ASSIGNMENT: From the records below, return every line containing the word "html".

(Plain-text document sources)
= = = =

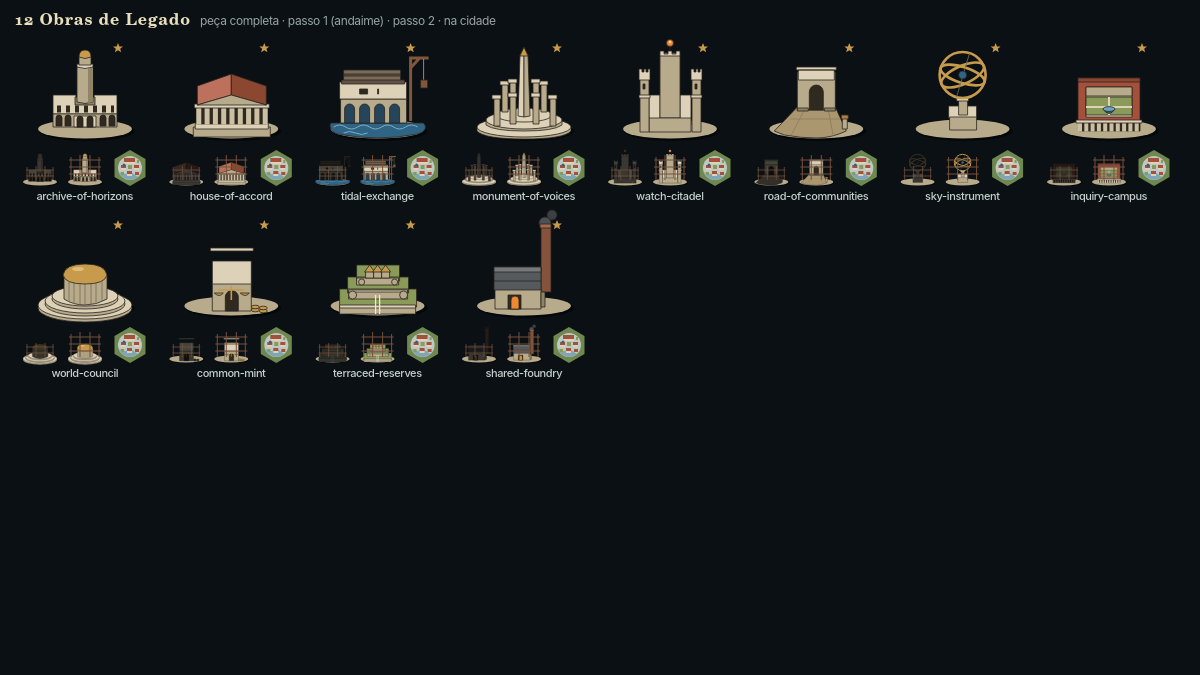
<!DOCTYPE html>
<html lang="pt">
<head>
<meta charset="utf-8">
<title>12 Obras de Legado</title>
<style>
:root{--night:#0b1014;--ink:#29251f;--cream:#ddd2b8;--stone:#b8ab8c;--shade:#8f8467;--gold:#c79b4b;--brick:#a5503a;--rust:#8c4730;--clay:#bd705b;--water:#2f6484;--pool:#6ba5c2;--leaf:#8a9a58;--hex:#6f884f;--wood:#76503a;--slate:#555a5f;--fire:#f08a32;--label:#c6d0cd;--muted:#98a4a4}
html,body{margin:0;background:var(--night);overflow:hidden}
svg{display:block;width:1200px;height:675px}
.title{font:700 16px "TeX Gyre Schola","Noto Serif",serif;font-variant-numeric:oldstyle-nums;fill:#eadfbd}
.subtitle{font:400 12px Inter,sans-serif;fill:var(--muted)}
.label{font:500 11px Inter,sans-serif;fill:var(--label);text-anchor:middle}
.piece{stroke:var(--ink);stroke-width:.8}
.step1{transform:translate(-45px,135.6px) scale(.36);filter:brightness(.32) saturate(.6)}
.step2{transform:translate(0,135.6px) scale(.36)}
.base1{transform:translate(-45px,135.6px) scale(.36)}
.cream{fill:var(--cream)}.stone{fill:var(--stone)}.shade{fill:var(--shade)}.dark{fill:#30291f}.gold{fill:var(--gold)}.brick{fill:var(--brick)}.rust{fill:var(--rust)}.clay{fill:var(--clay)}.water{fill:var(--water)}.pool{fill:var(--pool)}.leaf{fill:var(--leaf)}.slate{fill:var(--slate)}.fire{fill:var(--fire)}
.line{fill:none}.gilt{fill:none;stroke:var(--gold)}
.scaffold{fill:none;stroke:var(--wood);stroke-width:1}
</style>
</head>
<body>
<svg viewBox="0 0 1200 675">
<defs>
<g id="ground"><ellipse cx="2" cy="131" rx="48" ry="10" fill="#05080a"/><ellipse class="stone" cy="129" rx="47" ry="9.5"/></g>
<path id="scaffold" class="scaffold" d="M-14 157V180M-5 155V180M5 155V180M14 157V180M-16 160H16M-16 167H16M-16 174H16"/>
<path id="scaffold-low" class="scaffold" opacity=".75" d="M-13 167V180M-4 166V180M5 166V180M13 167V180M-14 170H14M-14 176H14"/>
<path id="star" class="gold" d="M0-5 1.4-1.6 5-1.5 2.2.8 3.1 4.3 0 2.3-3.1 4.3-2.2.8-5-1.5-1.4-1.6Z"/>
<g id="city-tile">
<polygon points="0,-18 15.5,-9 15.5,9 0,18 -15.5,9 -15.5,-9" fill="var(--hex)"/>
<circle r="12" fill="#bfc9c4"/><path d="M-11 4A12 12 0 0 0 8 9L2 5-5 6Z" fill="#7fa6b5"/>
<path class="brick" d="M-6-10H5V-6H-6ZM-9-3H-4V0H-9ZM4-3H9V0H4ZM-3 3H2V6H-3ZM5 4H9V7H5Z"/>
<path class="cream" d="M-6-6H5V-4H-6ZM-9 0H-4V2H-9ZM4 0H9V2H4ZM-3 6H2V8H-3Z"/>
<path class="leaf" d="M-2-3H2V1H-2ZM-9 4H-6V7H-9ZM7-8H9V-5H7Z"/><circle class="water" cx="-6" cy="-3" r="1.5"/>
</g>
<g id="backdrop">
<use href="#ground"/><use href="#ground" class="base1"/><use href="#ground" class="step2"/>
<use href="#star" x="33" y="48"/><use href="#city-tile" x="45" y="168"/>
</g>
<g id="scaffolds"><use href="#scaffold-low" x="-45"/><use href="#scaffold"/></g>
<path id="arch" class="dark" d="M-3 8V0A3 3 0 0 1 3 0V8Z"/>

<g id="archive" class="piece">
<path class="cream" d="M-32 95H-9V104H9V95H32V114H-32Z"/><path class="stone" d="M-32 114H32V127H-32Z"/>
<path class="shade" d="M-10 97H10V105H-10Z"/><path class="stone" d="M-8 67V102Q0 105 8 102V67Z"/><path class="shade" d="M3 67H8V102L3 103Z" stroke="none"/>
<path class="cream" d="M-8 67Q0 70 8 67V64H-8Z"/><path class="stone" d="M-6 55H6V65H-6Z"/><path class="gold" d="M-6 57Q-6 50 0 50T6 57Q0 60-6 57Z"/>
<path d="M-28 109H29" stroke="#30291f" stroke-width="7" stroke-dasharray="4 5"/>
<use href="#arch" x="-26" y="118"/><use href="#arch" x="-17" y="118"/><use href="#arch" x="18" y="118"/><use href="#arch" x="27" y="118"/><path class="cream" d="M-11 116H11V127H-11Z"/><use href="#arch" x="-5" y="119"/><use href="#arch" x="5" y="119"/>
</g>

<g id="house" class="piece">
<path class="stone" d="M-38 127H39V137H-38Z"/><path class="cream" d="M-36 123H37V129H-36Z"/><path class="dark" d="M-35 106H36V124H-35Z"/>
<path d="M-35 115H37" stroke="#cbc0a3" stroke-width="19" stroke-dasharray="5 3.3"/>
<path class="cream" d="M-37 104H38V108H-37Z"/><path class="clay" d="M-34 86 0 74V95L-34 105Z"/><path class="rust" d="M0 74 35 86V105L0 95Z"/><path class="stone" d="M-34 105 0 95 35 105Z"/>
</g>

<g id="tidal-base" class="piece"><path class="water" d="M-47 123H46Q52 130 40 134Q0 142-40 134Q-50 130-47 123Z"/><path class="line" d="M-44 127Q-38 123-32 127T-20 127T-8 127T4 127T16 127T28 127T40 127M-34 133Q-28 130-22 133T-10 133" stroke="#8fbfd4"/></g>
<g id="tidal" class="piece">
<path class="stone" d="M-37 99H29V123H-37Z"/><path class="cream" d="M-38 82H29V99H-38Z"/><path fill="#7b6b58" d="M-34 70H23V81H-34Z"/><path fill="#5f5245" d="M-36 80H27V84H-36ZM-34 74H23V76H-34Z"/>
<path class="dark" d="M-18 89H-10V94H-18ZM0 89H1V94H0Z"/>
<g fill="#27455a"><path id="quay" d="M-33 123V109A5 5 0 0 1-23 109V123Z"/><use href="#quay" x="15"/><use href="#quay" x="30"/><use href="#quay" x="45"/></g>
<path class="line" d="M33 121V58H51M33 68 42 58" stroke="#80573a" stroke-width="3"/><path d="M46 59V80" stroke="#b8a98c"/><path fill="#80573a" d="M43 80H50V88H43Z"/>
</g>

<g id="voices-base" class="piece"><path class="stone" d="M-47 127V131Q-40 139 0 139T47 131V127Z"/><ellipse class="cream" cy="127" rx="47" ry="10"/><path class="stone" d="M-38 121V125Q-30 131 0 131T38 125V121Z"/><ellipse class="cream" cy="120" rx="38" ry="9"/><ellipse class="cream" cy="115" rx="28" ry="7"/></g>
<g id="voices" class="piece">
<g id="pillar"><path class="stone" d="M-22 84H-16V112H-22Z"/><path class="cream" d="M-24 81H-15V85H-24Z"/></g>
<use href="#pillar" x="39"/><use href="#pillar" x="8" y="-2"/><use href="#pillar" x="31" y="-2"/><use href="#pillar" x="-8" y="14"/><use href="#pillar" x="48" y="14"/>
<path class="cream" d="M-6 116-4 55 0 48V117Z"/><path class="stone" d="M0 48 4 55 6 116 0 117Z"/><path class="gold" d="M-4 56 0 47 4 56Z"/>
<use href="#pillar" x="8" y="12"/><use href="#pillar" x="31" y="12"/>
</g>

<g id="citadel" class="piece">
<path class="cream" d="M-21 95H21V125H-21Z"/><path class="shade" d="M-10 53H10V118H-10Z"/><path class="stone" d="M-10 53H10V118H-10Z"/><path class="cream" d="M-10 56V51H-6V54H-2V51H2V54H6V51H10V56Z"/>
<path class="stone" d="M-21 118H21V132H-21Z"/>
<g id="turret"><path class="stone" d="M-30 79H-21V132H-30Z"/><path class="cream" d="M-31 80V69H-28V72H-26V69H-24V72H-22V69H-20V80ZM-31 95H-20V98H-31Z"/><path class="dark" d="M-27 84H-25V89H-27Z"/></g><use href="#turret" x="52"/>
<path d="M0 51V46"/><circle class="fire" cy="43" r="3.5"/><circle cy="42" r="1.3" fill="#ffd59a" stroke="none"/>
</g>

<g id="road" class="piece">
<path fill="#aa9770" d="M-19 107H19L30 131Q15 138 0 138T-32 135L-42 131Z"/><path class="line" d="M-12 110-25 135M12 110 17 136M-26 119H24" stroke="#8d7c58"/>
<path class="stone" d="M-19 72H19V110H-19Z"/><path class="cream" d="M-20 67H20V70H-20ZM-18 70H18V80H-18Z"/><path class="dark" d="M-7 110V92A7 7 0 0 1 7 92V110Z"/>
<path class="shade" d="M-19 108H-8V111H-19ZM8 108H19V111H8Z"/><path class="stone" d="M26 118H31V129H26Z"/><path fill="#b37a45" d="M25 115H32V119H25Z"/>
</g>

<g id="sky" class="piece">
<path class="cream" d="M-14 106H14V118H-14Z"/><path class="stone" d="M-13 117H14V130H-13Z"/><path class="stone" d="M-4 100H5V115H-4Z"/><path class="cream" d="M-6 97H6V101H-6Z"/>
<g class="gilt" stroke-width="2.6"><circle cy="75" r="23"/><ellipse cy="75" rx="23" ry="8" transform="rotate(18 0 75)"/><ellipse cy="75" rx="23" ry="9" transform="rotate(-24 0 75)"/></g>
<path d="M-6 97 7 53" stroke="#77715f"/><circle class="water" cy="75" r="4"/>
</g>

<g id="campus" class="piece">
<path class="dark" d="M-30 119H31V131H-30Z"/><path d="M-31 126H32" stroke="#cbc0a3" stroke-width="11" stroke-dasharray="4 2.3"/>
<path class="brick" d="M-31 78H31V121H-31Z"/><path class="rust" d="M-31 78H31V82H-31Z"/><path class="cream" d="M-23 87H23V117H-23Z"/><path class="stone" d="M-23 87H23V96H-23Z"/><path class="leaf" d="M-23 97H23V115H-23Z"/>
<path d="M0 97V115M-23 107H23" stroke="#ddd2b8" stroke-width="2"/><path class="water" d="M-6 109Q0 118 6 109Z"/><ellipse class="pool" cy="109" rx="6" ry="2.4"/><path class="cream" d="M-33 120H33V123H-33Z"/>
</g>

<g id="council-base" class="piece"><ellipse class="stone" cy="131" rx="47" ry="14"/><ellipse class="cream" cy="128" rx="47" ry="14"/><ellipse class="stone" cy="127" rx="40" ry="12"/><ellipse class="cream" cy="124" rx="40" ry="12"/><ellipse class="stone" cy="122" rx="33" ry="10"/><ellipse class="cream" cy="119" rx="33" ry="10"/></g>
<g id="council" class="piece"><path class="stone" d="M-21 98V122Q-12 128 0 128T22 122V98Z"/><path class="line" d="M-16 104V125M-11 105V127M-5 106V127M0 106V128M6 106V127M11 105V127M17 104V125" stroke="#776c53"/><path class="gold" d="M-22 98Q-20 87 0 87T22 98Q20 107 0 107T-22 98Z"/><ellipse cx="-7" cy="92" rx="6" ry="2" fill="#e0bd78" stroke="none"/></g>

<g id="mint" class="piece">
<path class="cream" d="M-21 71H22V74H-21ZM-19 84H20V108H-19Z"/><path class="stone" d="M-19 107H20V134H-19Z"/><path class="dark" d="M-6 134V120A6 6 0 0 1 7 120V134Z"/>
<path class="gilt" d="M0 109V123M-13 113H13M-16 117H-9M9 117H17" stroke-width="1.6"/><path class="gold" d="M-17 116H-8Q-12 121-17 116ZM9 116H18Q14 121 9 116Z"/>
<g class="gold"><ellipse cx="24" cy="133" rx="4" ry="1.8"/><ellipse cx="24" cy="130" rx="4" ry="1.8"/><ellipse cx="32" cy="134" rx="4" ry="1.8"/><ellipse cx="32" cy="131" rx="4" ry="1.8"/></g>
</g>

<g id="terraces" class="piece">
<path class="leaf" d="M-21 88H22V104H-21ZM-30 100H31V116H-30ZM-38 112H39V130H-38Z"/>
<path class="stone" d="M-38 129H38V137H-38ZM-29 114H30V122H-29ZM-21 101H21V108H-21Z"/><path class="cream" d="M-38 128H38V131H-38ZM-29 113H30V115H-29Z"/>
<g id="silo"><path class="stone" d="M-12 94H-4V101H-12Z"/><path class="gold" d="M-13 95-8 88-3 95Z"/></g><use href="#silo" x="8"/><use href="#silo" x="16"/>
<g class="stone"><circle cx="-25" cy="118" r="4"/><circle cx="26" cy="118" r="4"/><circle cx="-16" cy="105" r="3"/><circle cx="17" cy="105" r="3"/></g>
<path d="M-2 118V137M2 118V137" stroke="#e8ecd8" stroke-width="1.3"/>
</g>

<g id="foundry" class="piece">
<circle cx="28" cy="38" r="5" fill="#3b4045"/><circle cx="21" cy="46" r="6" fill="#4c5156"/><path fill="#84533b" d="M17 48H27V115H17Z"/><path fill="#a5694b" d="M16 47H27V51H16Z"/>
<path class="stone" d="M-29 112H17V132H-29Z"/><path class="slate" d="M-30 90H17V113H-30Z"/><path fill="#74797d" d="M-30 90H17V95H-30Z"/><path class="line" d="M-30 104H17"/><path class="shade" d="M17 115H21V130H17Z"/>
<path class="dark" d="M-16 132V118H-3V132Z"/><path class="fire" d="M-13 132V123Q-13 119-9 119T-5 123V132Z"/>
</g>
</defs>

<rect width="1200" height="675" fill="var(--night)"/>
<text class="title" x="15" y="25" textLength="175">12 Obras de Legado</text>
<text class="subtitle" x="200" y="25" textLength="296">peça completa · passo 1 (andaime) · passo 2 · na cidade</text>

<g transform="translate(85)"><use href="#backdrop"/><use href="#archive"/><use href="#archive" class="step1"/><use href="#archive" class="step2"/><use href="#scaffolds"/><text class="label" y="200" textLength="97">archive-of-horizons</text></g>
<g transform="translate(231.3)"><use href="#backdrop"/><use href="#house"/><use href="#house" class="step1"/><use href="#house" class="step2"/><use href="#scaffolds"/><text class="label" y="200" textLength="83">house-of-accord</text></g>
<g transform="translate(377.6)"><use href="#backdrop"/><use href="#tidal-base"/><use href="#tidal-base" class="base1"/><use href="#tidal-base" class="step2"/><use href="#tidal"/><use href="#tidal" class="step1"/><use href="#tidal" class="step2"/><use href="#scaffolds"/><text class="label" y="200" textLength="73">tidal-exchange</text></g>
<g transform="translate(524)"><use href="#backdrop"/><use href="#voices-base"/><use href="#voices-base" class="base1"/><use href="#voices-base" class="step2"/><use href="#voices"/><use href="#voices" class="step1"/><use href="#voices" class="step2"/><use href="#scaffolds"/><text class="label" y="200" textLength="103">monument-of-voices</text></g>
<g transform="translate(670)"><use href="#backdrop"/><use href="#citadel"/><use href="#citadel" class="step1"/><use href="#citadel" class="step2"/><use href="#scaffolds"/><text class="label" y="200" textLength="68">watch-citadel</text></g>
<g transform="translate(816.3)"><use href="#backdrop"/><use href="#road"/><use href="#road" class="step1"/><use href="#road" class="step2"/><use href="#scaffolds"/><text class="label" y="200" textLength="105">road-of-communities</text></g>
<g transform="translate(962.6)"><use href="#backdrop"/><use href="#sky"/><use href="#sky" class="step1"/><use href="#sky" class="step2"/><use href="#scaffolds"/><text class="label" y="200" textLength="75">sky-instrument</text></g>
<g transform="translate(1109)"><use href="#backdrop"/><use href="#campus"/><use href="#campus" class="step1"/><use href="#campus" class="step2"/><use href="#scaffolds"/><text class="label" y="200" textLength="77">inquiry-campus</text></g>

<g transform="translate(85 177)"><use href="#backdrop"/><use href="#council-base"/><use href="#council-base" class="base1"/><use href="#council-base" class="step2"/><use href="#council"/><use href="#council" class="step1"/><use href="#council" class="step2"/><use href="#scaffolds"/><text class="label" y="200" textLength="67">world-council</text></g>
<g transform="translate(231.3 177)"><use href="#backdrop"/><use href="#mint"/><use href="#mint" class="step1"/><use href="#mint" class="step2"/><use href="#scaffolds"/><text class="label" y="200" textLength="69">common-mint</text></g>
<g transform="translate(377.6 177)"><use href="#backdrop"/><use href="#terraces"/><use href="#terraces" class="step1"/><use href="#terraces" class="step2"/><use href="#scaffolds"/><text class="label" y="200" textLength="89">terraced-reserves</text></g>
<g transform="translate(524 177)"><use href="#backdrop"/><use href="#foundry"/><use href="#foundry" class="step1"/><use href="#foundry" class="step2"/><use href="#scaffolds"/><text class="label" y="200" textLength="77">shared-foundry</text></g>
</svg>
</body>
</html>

= = = =

TASK SOLUTION:
<!DOCTYPE html>
<html lang="pt">
html,body{margin:0;background:var(--night);overflow:hidden}
</html>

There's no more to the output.